A Time Magazine memorial article when 94 year old Miller passed away in 2013 started this way, “To photograph mankind and explain man to man — that was how legendary photographer Wayne Miller described his decades-long drive to document the myriad subjects gracing his work.”

Here’s the Photo Art Quote from Wayne that caught my attention.

photographer wayne miller quote

“I think good dreaming is what leads to good photographs.”    Wayne Miller

Simple ten word thoughts like these lead me to do some searching to find a way to make my images stronger and a bit different from those that have created before me. I proudly say that i stand on the shoulders of those photographers that have come before me. Without them photography would not be what it is today. When you take strong ideas and then build upon them you come up with stronger images.

What is dreaming? According to Wikipedia, “Dreams are successions of images, ideas, emotions, and sensations that occur usually involuntarily in the mind during certain stages of sleep.” An idea to capitalize on your dreams is to work to retain them after the fact is to have a notebook and pen or recorder next to your bed. If you don’t jot down the ideas that come to you in dreams within a few moments of wakening they go out and become part of the ether again.

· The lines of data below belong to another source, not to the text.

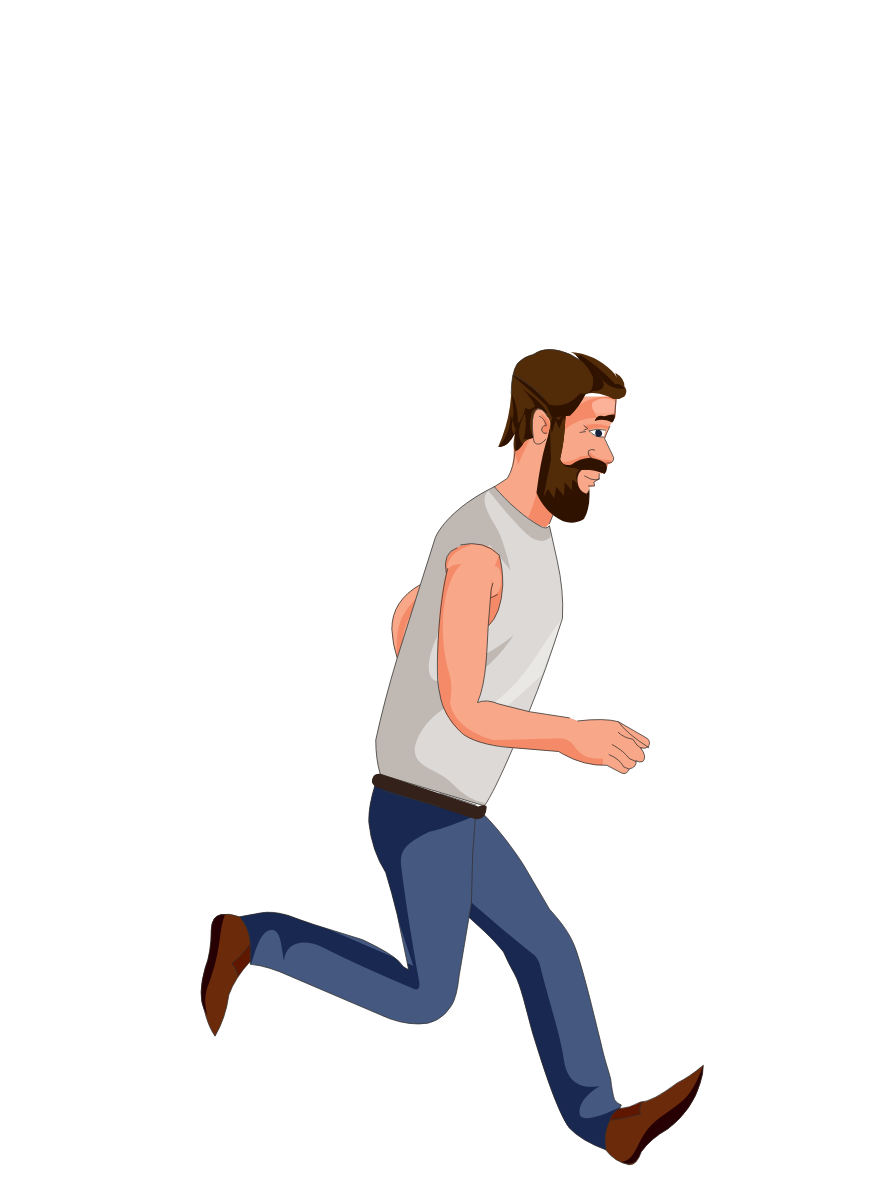
<!DOCTYPE html>
<html lang="en">
<head>
<meta charset="utf-8">
<title>Running man</title>
<style>
:root{
  --paper:#ffffff;--line:#33302e;
  --skin:#f8a789;--skin-shade:#f48a67;--skin-light:#fbb298;
  --hair:#522b09;--hair-shade:#2f1200;
  --shirt:#dcd9d6;--shirt-shade:#bfb8b3;--shirt-light:#e9e8e4;
  --belt:#33211a;--denim:#445880;--denim-shade:#182850;
  --shoe:#6b2a0a;--shoe-lining:#601700;--sole:#270003;
}
html,body{margin:0;background:var(--paper);overflow:hidden}
.runner{display:block;width:877px;height:1200px}
.skin{fill:var(--skin)}.skin-shade{fill:var(--skin-shade)}.skin-light{fill:var(--skin-light)}
.hair{fill:var(--hair)}.hair-shade{fill:var(--hair-shade)}
.shirt{fill:var(--shirt)}.shirt-shade{fill:var(--shirt-shade)}.shirt-light{fill:var(--shirt-light)}
.belt{fill:var(--belt)}.denim{fill:var(--denim)}.denim-shade{fill:var(--denim-shade)}
.shoe{fill:var(--shoe)}.lining{fill:var(--shoe-lining)}.sole{fill:var(--sole)}
.ink{fill:none;stroke:var(--line);stroke-width:1;stroke-linecap:round;stroke-linejoin:round}
</style>
</head>
<body>
<svg class="runner" viewBox="0 0 1146 1568" role="img" aria-label="Bearded man in a sleeveless shirt and jeans running to the right">
  <defs>
    <path id="front-leg" d="M620 1066L632 1064C652 1084 672 1111 684 1130L718 1188C736 1208 746 1222 753 1242C765 1278 775 1322 785 1362C790 1385 795 1398 798 1410Q800 1428 803 1437Q806 1442 812 1444Q797 1470 793 1503Q760 1491 744 1474C728 1452 710 1395 696 1350C687 1318 681 1288 672 1272Q664 1258 658 1244C642 1224 625 1210 611 1197Z"/>
    <path id="back-leg" d="M490 1026L621 1068C620 1090 617 1115 617 1140L616 1180L600 1275Q597 1303 590 1314Q574 1339 547 1338Q522 1338 497 1326L380 1276Q350 1262 327 1260Q328 1225 313 1198L340 1193Q356 1190 376 1196Q392 1202 410 1208L474 1228Q512 1246 522 1257Q527 1265 534 1267Q527 1233 519 1195Q512 1166 504 1140Q486 1112 482 1075Q481 1055 490 1026Z"/>
    <path id="shirt-body" d="M646 636C612 652 580 678 569 702L549 765L519 860Q502 916 491 967Q491 992 497 1012L633 1053Q645 1036 670 978L692 928Q712 880 735 808Q737 772 728 732L718 687Q714 692 707 688C686 677 664 657 646 636Z"/>
    <path id="front-arm-shape" d="M583 748Q578 722 603 713Q632 706 652 725L646 742Q641 760 641 780L638 817C636 850 636 890 624 918Q636 913 652 920L692 930L744 938L755 942Q790 938 808 943L846 965Q851 970 847 976Q843 979 837 977Q846 989 840 995Q836 997 831 994Q833 1002 822 1005Q819 1013 812 1010L793 1000Q763 1001 735 985L730 982L670 977C630 973 612 967 600 955Q579 935 575 908Q570 870 573 820Q576 775 583 748Z"/>
    <path id="hair-shape" d="M697 463Q715 450 745 463Q752 467 757 470Q753 463 746 460Q776 462 800 485Q806 491 807 497L804 487Q816 494 816 505Q821 511 816 518Q805 525 795 518Q775 511 765 515Q757 531 745 543L722 546L718 558Q712 532 702 534Q695 546 697 572Q686 575 683 581Q677 590 673 589Q669 585 673 566Q664 585 651 584Q666 550 668 515Q668 487 676 475Q686 465 697 463Z"/>
    <path id="beard-shape" d="M720 545L739 541Q738 576 732 600Q736 610 747 607Q757 599 771 598Q785 600 792 606Q795 614 790 619Q775 613 760 614Q753 620 755 632Q757 642 766 645Q770 642 770 637Q772 664 763 678Q750 686 736 681Q712 670 701 644Q706 604 713 580Q719 562 720 545Z"/>
    <path id="face-shape" d="M728 550L760 518L806 518L804 545L797 556L790 574L802 598Q802 606 795 606L791 618L783 619L783 626L776 630L777 635L770 637Q770 643 765 646L740 640L726 610Z"/>
    <path id="rear-shoe-shape" d="M289 1195Q300 1193 313 1198Q326 1212 327 1234L327 1256Q307 1278 299 1300Q295 1330 281 1354Q272 1341 267 1320Q258 1300 268 1265Q276 1245 276 1215Q277 1197 289 1195Z"/>
    <path id="lead-shoe-shape" d="M808 1449Q798 1456 796 1466Q788 1482 792 1503Q803 1518 822 1522Q832 1523 838 1505Q850 1488 873 1475Q905 1450 915 1415Q919 1404 919 1392Q900 1408 885 1415Q852 1440 837 1440Q823 1448 808 1449Z"/>
    <clipPath id="front-leg-clip"><use href="#front-leg"/></clipPath>
    <clipPath id="back-leg-clip"><use href="#back-leg"/></clipPath>
    <clipPath id="shirt-clip"><use href="#shirt-body"/></clipPath>
    <clipPath id="arm-clip"><use href="#front-arm-shape"/></clipPath>
    <clipPath id="hair-clip"><use href="#hair-shape"/></clipPath>
    <clipPath id="beard-clip"><use href="#beard-shape"/></clipPath>
    <clipPath id="face-clip"><use href="#face-shape"/></clipPath>
  </defs>

  <g id="far-arm">
    <path class="skin-shade" d="M549 764Q512 785 512 822Q513 842 519 860L560 800Z"/>
    <path class="skin" d="M549 764Q512 785 512 822Q513 842 519 858C516 820 524 800 548 778Z"/>
    <path class="skin" d="M526 838Q527 815 544 792L528 842Z"/>
    <path class="ink" d="M549 764Q512 785 512 822Q513 842 519 860"/>
  </g>

  <g id="leading-leg">
    <use href="#front-leg" class="denim"/>
    <path class="denim-shade" clip-path="url(#front-leg-clip)" d="M608 1172C635 1196 670 1226 693 1244Q704 1251 706 1263C716 1305 732 1350 737 1386C741 1412 757 1424 784 1419C765 1430 754 1445 758 1458C764 1466 788 1458 816 1444L795 1510L735 1490L600 1200Z"/>
    <use href="#front-leg" class="ink"/>
    <use href="#lead-shoe-shape" class="shoe"/>
    <path class="lining" d="M808 1449Q800 1454 797 1464Q815 1462 837 1456Q834 1448 839 1440Q823 1448 808 1449Z"/>
    <path class="sole" d="M919 1392Q906 1428 890 1440C872 1455 858 1461 846 1476C832 1494 829 1518 812 1518Q830 1527 838 1505Q850 1488 873 1475Q905 1450 915 1415Q919 1404 919 1392Z"/>
    <path class="ink" d="M797 1464Q815 1462 837 1456Q834 1448 839 1440"/>
    <use href="#lead-shoe-shape" class="ink"/>
  </g>

  <g id="trailing-leg">
    <use href="#back-leg" class="denim"/>
    <path class="denim-shade" clip-path="url(#back-leg-clip)" d="M480 1020L622 1066C600 1074 580 1083 560 1087C535 1100 522 1108 524 1130C530 1180 540 1240 548 1284Q549 1297 538 1291C500 1275 460 1257 420 1237C395 1226 373 1232 371 1256C367 1230 366 1216 355 1215C341 1216 335 1238 328 1260L305 1196L350 1180L540 1262L500 1140L470 1080Z"/>
    <use href="#back-leg" class="ink"/>
    <use href="#rear-shoe-shape" class="shoe"/>
    <path class="sole" d="M294 1195Q276 1194 276 1215Q276 1245 268 1265Q258 1300 267 1320L271 1326C264 1300 272 1290 276 1276C289 1240 286 1215 294 1195Z"/>
    <path class="lining" d="M327 1233Q315 1250 303 1259Q308 1264 311 1275L327 1256Z"/>
    <path class="ink" d="M327 1233Q315 1250 303 1259Q308 1264 311 1275"/>
    <use href="#rear-shoe-shape" class="ink"/>
  </g>

  <g id="neck">
    <path class="skin" d="M671 585Q672 610 663 625L646 636C665 658 690 682 713 689L718 684L723 672L745 640L720 550Z"/>
    <path class="skin-shade" d="M672 588L692 574L677 607Z"/>
    <path class="skin-shade" d="M704 632Q700 655 690 676Q702 687 713 689L718 684L723 670Z"/>
    <path class="ink" d="M673 588Q672 610 663 625L646 636M723 672L718 684"/>
  </g>

  <g id="shirt">
    <use href="#shirt-body" class="shirt"/>
    <g clip-path="url(#shirt-clip)">
      <path class="shirt-shade" d="M646 630L560 690L480 960L490 1015L634 1055L633 1049Q612 1046 590 1023C570 1003 540 1004 542 977C546 955 565 935 580 926L600 900L572 890C556 888 557 862 571 832L590 740L640 712L667 745C662 722 655 697 643 680C632 660 630 650 638 641Z"/>
      <path class="shirt-shade" d="M646 636L638 641C660 668 680 692 695 703Q709 711 719 702L722 685L712 680Z"/>
      <path class="shirt-light" d="M736 806C705 845 690 885 646 918L664 922L708 882Z"/>
      <path class="shirt-shade" d="M671 830Q652 846 632 856L630 876Q655 856 671 830Z"/>
    </g>
    <use href="#shirt-body" class="ink"/>
    <path class="skin-shade" d="M602 714Q635 704 652 725Q657 740 657 764Q655 803 638 818L610 780Z"/>
    <path class="ink" d="M652 725Q657 740 657 764Q655 803 638 818"/>
    <path class="belt" d="M497 1011Q486 1010 486 1022Q488 1028 496 1030L620 1070Q635 1073 636 1054Q633 1050 625 1054Z"/>
    <path class="ink" d="M500 1033L575 1054M575 1037L622 1052"/>
  </g>

  <g id="near-arm">
    <use href="#front-arm-shape" class="skin"/>
    <path class="skin-shade" clip-path="url(#arm-clip)" d="M616 708Q578 708 580 748L565 860L580 945L640 985L735 990L787 1006L788 991C770 993 757 986 750 974Q742 963 725 965L645 967C612 958 592 941 588 918Q592 895 587 880C572 830 577 762 603 737Q585 738 584 748Q582 722 616 712Z"/>
    <path class="skin" d="M643 742Q655 734 655 760Q654 775 643 779Z"/>
    <path class="ink" d="M602 712Q632 705 652 725M583 748Q578 722 597 716M585 743C575 780 570 850 572 890Q573 900 575 908C579 935 600 955 606 960C622 971 650 976 670 977L730 982L735 985Q763 1001 793 1000L812 1010Q819 1013 822 1005Q833 1002 831 994Q836 997 840 995Q846 989 837 977Q843 979 847 976Q851 970 846 965L808 943Q790 938 755 942M744 938L692 930L652 920Q636 913 624 918C636 890 636 850 638 817L641 780Q641 770 644 762M642 781L650 777M808 957Q815 964 827 966Q832 975 838 978M808 943Q818 958 848 977M800 973Q815 981 822 991L831 995M796 986Q810 992 815 1002L822 1005"/>
  </g>

  <g id="head">
    <use href="#face-shape" class="skin"/>
    <g clip-path="url(#face-clip)">
      <path class="skin-shade" d="M745 541Q764 516 806 517L805 548L797 535Q808 520 797 521Q775 521 774 533L780 546Q758 545 737 562L735 545Z"/>
      <path class="skin-light" d="M774 526Q788 516 804 524L803 540L780 540Q772 536 774 526Z"/>
      <path class="skin-shade" d="M763 557Q775 551 796 557L795 561Q782 556 768 562ZM732 603Q745 605 759 596Q770 597 770 590Q778 602 798 601L797 608L740 610Z"/>
    </g>
    <path class="ink" d="M805 522L803 546M797 557Q792 567 790 573L802 598Q802 606 793 605M774 599Q767 595 769 589Q773 586 777 588M763 556L768 560L763 562M758 565L765 564M764 622L772 626Q779 628 783 626M783 619L783 626Q779 628 776 630L777 635L769 635"/>
    <path d="M770 563Q780 559 791 562L789 571Q777 572 770 563Z" fill="#fff"/>
    <path d="M779 562Q786 560 787 567Q785 572 780 571Q776 567 779 562Z" fill="#17223d"/>
    <path class="ink" d="M770 563Q780 559 791 562M789 571Q777 572 770 563"/>
    <path class="hair-shade" d="M777 550Q780 541 790 544Q798 541 803 542Q804 549 800 552Q790 546 777 550Z"/>
    <use href="#beard-shape" class="hair-shade"/>
    <path class="hair" clip-path="url(#beard-clip)" d="M718 540L745 538L732 600Q736 613 752 611L790 608L780 613L758 614Q750 618 755 632L748 627L747 641L738 630L737 648L727 636L724 651L716 639L710 650L720 600Z"/>
    <path class="hair-shade" clip-path="url(#beard-clip)" d="M718 545L724 543L730 549L736 542L742 540L740 550L736 546L731 560L726 549L721 566ZM747 610Q770 603 792 610L791 620L775 613L758 614Z"/>
    <use href="#hair-shape" class="hair"/>
    <g clip-path="url(#hair-clip)" class="hair-shade">
      <path d="M668 489Q700 506 718 529Q742 533 758 514Q777 518 775 493Q768 475 744 459L757 466Q786 486 789 502Q789 511 775 511L765 516Q757 533 745 545L722 547L714 530Q695 512 668 489Z"/>
      <path d="M757 463Q780 477 804 502Q812 501 816 508Q800 509 789 498Q777 478 757 468Z"/>
      <path d="M669 515L671 540Q666 562 672 567Q675 576 673 591L683 581Q672 565 686 540Q689 558 684 574L698 573Q690 560 694 543Q695 532 704 534L716 540Q707 525 683 508Q697 523 699 531Q690 538 687 532Q683 547 677 553Q677 530 669 515ZM651 585Q668 565 667 542L674 562Q667 583 651 585Z"/>
    </g>
    <path class="ink" d="M697 463Q715 450 745 463L757 470M668 515Q668 487 676 475Q686 465 699 463M672 490Q692 500 710 520"/>
    <path class="skin" d="M697 575Q693 545 700 536Q708 530 716 545Q720 551 719 556L713 575Q707 582 701 580Z"/>
    <path class="skin-shade" d="M706 540Q716 545 719 556L715 568Q709 568 708 560Q715 556 706 540Z"/>
    <path class="ink" d="M713 574Q707 582 701 580Q697 579 697 573Q693 545 700 536Q708 530 716 545M705 544Q711 546 714 556Q707 556 708 563Q710 568 714 566"/>
  </g>
</svg>
</body>
</html>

To my mind photographic dreaming is a culmination of all the information you place in front of your eyes. Movies, books, photographs, impressions from your travels and added to that your imagination mixing all of these elements together. This can also be done while you are awake to have more control. Give yourself permission to day-dream. I know it was probably knocked out of you at an early age with parents and teachers telling you to, “Stop woolgathering!” “Pay attention!” “Day-dreaming is a waste of time…” Now you don’t want to do it all the time, but you do want to let your mind wander and play. Playing is one of the best ways to learn and develop new ideas and concepts.

What do you dream about? Have you found ways to incorporate your dreams into your photography?

Yours in Creative Dreaming,         Bob